Instructions to follow:
Each entry below should be written out exactly as it is, with no pictures.

_____

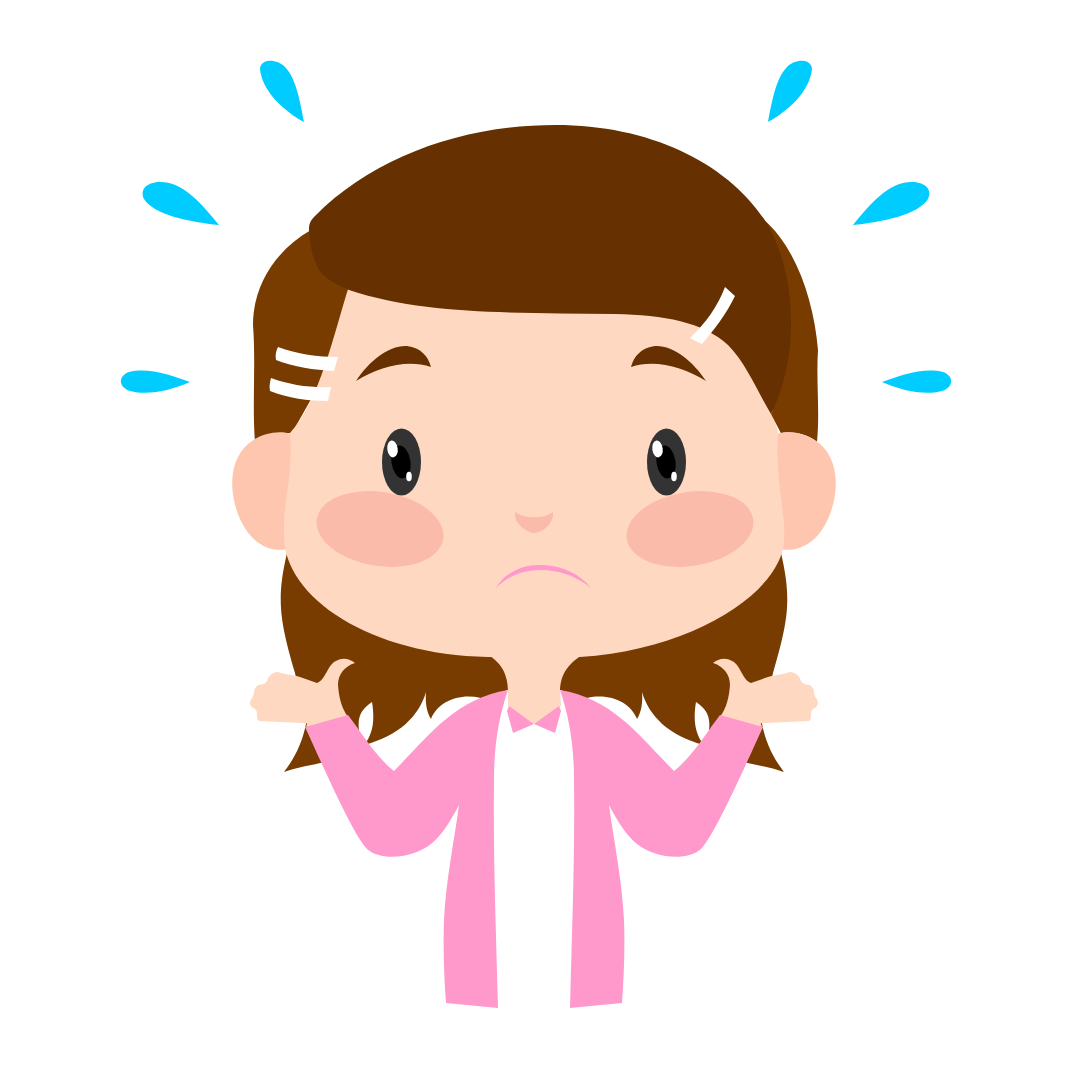
<!DOCTYPE html>
<html lang="en">
<head>
<meta charset="utf-8">
<title>Worried girl shrugging</title>
<style>
:root {
  --paper: #ffffff;
  --hair-dark: #663000;
  --hair: #793c00;
  --skin: #ffd8c2;
  --ear: #ffc6af;
  --blush: #fabbab;
  --pink: #ff99cb;
  --drop: #00ccff;
  --iris: #333333;
  --pupil: #000000;
}
html, body { margin: 0; background: var(--paper); }
body { width: 1072px; height: 1072px; overflow: hidden; }
svg { display: block; }
.hair-dark { fill: var(--hair-dark); }
.hair { fill: var(--hair); }
.skin { fill: var(--skin); }
.ear { fill: var(--ear); }
.blush { fill: var(--blush); }
.pink { fill: var(--pink); }
.drop { fill: var(--drop); }
.iris { fill: var(--iris); }
.pupil { fill: var(--pupil); }
.white { fill: var(--paper); }
</style>
</head>
<body>
<svg width="1072" height="1072" viewBox="0 0 1072 1072" role="img" aria-label="Worried girl with brown hair and a pink cardigan, shrugging">
  <defs>
    <g id="drops" class="drop">
      <path d="M304 122C282 110 262 90 260 69C261 58 277 59 285 67C296 78 300 101 304 122Z"/>
      <path d="M219 225C190 222 154 215 144 199C138 186 153 179 169 183C189 188 205 208 219 225Z"/>
      <path d="M190 382C171 390 149 396 130 391C118 387 118 376 129 372C148 367 171 375 190 382Z"/>
    </g>
    <path id="back-hair" class="hair" d="M287 553C276 600 280 621 295 673L306 724C302 744 294 759 284 772C298 767 312 765 325 762L359 730C357 715 363 708 372 702C375 720 373 734 364 745C399 736 419 716 426 692C425 703 427 713 431 719C438 702 458 693 481 698L509 691L520 640L400 600Z"/>
    <path id="hand" class="skin" d="M306 726C309 723 306 723 302 723L259 721C255 718 259 712 255 709C249 706 249 702 252 698C255 694 253 690 256 687C259 683 264 686 267 681C269 674 276 670 281 673C288 675 294 675 300 677L317 683C326 680 327 665 336 661C343 657 350 659 355 663C345 666 338 674 338 685C339 697 341 707 348 717L310 729Z"/>
    <path id="cardigan" class="pink" d="M508 690C499 716 494 745 494 780C493 855 496 930 498 1008L446 1003C444 975 443 947 444 920C446 880 454 842 459 805C450 822 442 835 431 844C412 859 380 861 367 849C353 834 327 775 305 727L348 715C362 733 375 756 394 771C427 738 454 699 508 690Z"/>
    <path id="ear" class="ear" d="M292 434C276 429 258 435 248 444C227 462 229 498 242 523C252 543 270 553 288 549L300 500Z"/>
    <g id="eye">
      <ellipse class="iris" cx="401.500" cy="462" rx="19.500" ry="33.500"/>
      <ellipse class="pupil" cx="401" cy="462" rx="9.500" ry="16.500" transform="rotate(-8 401 462)"/>
      <ellipse class="white" cx="392.500" cy="449" rx="5.200" ry="8.500" transform="rotate(-8 392 449)"/>
      <ellipse class="white" cx="409" cy="476.500" rx="2.800" ry="4.700"/>
    </g>
    <path id="brow" class="hair-dark" d="M356 381C369 361 389 345 407 346C421 348 428 356 431 367C407 359 379 367 356 381Z"/>
    <ellipse id="cheek" class="blush" cx="380" cy="529" rx="64" ry="37" transform="rotate(9 380 529)"/>
  </defs>

  <g id="sweat">
    <use href="#drops"/>
    <use href="#drops" transform="translate(1072 0) scale(-1 1)"/>
  </g>

  <g id="hair-behind">
    <use href="#back-hair"/>
    <use href="#back-hair" transform="translate(1068 0) scale(-1 1)"/>
  </g>

  <g id="body">
    <path class="white" d="M506 690L562 690L590 780L576 1008H492L480 780Z"/>
    <path class="skin" d="M480 650C500 660 508 672 508 692L508 706L534 724L561 706L560 690C561 674 567 663 590 650Z"/>
    <path class="pink" d="M509 706L534 724L513 733L507 711Z"/>
    <path class="pink" d="M559 706L534 724L555 733L561 711Z"/>
    <use href="#hand"/>
    <use href="#hand" transform="translate(1068 0) scale(-1 1)"/>
    <use href="#cardigan"/>
    <use href="#cardigan" transform="translate(1068 0) scale(-1 1)"/>
  </g>

  <g id="head">
    <path class="hair" d="M311 230C276 250 253 285 253 325C256 365 252 405 255 442C266 433 281 433 292 433L350 330L360 270Z"/>
    <path class="hair" d="M764 220C795 246 814 300 818 350C816 380 820 412 817 442C806 433 791 431 781 433L740 350Z"/>
    <use href="#ear"/>
    <use href="#ear" transform="translate(1068 0) scale(-1 1)"/>
    <path class="skin" d="M349 286C334 333 320 400 290 433C293 482 283 498 284 535C283 597 370 655 488 657H580C700 649 783 588 784 540C786 512 775 482 778 432L770 400L730 300Z"/>
    <path class="hair-dark" d="M309 230C309 224 310 221 315 216C375 156 464 125 556 125C650 125 728 163 766 222C798 275 799 359 771 414C756 389 746 363 728 345C703 322 664 315 615 314C515 312 428 316 349 290C336 284 322 278 317 266C311 254 310 242 309 230Z"/>
    <path class="hair" d="M771 414L781 433L790 410L782 390Z"/>
    <g id="hair-clips" class="white">
      <path d="M278 347C297 354 318 357 338 357L334 371C314 370 294 367 276 360C275 355 276 351 278 347Z"/>
      <path d="M271 378C290 385 311 388 331 387L328 401C308 401 288 398 270 391C269 386 270 382 271 378Z"/>
      <path d="M725 287L735 296C727 313 714 330 702 344C698 342 693 340 690 338C705 324 718 306 725 287Z"/>
    </g>
  </g>

  <g id="face">
    <use href="#brow"/>
    <use href="#brow" transform="translate(1062 0) scale(-1 1)"/>
    <use href="#cheek"/>
    <use href="#cheek" transform="translate(1070 0) scale(-1 1)"/>
    <use href="#eye"/>
    <use href="#eye" x="265"/>
    <path class="blush" d="M515 512C525 519 544 519 553 512C554 522 545 532 534 533C523 531 514 522 515 512Z"/>
    <path class="pink" d="M495 589C506 571 524 564 543 565C563 566 580 574 591 588C576 576 559 570 541 570C523 570 507 576 495 589Z"/>
  </g>
</svg>
</body>
</html>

_____

Solved exercise:
<!DOCTYPE html>
<html lang="en">
<head>
<meta charset="utf-8">
<title>Worried girl shrugging</title>
<style>
:root {
  --paper: #ffffff;
  --hair-dark: #663000;
  --hair: #793c00;
  --skin: #ffd8c2;
  --ear: #ffc6af;
  --blush: #fabbab;
  --pink: #ff99cb;
  --drop: #00ccff;
  --iris: #333333;
  --pupil: #000000;
}
html, body { margin: 0; background: var(--paper); }
body { width: 1072px; height: 1072px; overflow: hidden; }
svg { display: block; }
.hair-dark { fill: var(--hair-dark); }
.hair { fill: var(--hair); }
.skin { fill: var(--skin); }
.ear { fill: var(--ear); }
.blush { fill: var(--blush); }
.pink { fill: var(--pink); }
.drop { fill: var(--drop); }
.iris { fill: var(--iris); }
.pupil { fill: var(--pupil); }
.white { fill: var(--paper); }
</style>
</head>
<body>
<svg width="1072" height="1072" viewBox="0 0 1072 1072" role="img" aria-label="Worried girl with brown hair and a pink cardigan, shrugging">
  <defs>
    <g id="drops" class="drop">
      <path d="M304 122C282 110 262 90 260 69C261 58 277 59 285 67C296 78 300 101 304 122Z"/>
      <path d="M219 225C190 222 154 215 144 199C138 186 153 179 169 183C189 188 205 208 219 225Z"/>
      <path d="M190 382C171 390 149 396 130 391C118 387 118 376 129 372C148 367 171 375 190 382Z"/>
    </g>
    <path id="back-hair" class="hair" d="M287 553C276 600 280 621 295 673L306 724C302 744 294 759 284 772C298 767 312 765 325 762L359 730C357 715 363 708 372 702C375 720 373 734 364 745C399 736 419 716 426 692C425 703 427 713 431 719C438 702 458 693 481 698L509 691L520 640L400 600Z"/>
    <path id="hand" class="skin" d="M306 726C309 723 306 723 302 723L259 721C255 718 259 712 255 709C249 706 249 702 252 698C255 694 253 690 256 687C259 683 264 686 267 681C269 674 276 670 281 673C288 675 294 675 300 677L317 683C326 680 327 665 336 661C343 657 350 659 355 663C345 666 338 674 338 685C339 697 341 707 348 717L310 729Z"/>
    <path id="cardigan" class="pink" d="M508 690C499 716 494 745 494 780C493 855 496 930 498 1008L446 1003C444 975 443 947 444 920C446 880 454 842 459 805C450 822 442 835 431 844C412 859 380 861 367 849C353 834 327 775 305 727L348 715C362 733 375 756 394 771C427 738 454 699 508 690Z"/>
    <path id="ear" class="ear" d="M292 434C276 429 258 435 248 444C227 462 229 498 242 523C252 543 270 553 288 549L300 500Z"/>
    <g id="eye">
      <ellipse class="iris" cx="401.500" cy="462" rx="19.500" ry="33.500"/>
      <ellipse class="pupil" cx="401" cy="462" rx="9.500" ry="16.500" transform="rotate(-8 401 462)"/>
      <ellipse class="white" cx="392.500" cy="449" rx="5.200" ry="8.500" transform="rotate(-8 392 449)"/>
      <ellipse class="white" cx="409" cy="476.500" rx="2.800" ry="4.700"/>
    </g>
    <path id="brow" class="hair-dark" d="M356 381C369 361 389 345 407 346C421 348 428 356 431 367C407 359 379 367 356 381Z"/>
    <ellipse id="cheek" class="blush" cx="380" cy="529" rx="64" ry="37" transform="rotate(9 380 529)"/>
  </defs>

  <g id="sweat">
    <use href="#drops"/>
    <use href="#drops" transform="translate(1072 0) scale(-1 1)"/>
  </g>

  <g id="hair-behind">
    <use href="#back-hair"/>
    <use href="#back-hair" transform="translate(1068 0) scale(-1 1)"/>
  </g>

  <g id="body">
    <path class="white" d="M506 690L562 690L590 780L576 1008H492L480 780Z"/>
    <path class="skin" d="M480 650C500 660 508 672 508 692L508 706L534 724L561 706L560 690C561 674 567 663 590 650Z"/>
    <path class="pink" d="M509 706L534 724L513 733L507 711Z"/>
    <path class="pink" d="M559 706L534 724L555 733L561 711Z"/>
    <use href="#hand"/>
    <use href="#hand" transform="translate(1068 0) scale(-1 1)"/>
    <use href="#cardigan"/>
    <use href="#cardigan" transform="translate(1068 0) scale(-1 1)"/>
  </g>

  <g id="head">
    <path class="hair" d="M311 230C276 250 253 285 253 325C256 365 252 405 255 442C266 433 281 433 292 433L350 330L360 270Z"/>
    <path class="hair" d="M764 220C795 246 814 300 818 350C816 380 820 412 817 442C806 433 791 431 781 433L740 350Z"/>
    <use href="#ear"/>
    <use href="#ear" transform="translate(1068 0) scale(-1 1)"/>
    <path class="skin" d="M349 286C334 333 320 400 290 433C293 482 283 498 284 535C283 597 370 655 488 657H580C700 649 783 588 784 540C786 512 775 482 778 432L770 400L730 300Z"/>
    <path class="hair-dark" d="M309 230C309 224 310 221 315 216C375 156 464 125 556 125C650 125 728 163 766 222C798 275 799 359 771 414C756 389 746 363 728 345C703 322 664 315 615 314C515 312 428 316 349 290C336 284 322 278 317 266C311 254 310 242 309 230Z"/>
    <path class="hair" d="M771 414L781 433L790 410L782 390Z"/>
    <g id="hair-clips" class="white">
      <path d="M278 347C297 354 318 357 338 357L334 371C314 370 294 367 276 360C275 355 276 351 278 347Z"/>
      <path d="M271 378C290 385 311 388 331 387L328 401C308 401 288 398 270 391C269 386 270 382 271 378Z"/>
      <path d="M725 287L735 296C727 313 714 330 702 344C698 342 693 340 690 338C705 324 718 306 725 287Z"/>
    </g>
  </g>

  <g id="face">
    <use href="#brow"/>
    <use href="#brow" transform="translate(1062 0) scale(-1 1)"/>
    <use href="#cheek"/>
    <use href="#cheek" transform="translate(1070 0) scale(-1 1)"/>
    <use href="#eye"/>
    <use href="#eye" x="265"/>
    <path class="blush" d="M515 512C525 519 544 519 553 512C554 522 545 532 534 533C523 531 514 522 515 512Z"/>
    <path class="pink" d="M495 589C506 571 524 564 543 565C563 566 580 574 591 588C576 576 559 570 541 570C523 570 507 576 495 589Z"/>
  </g>
</svg>
</body>
</html>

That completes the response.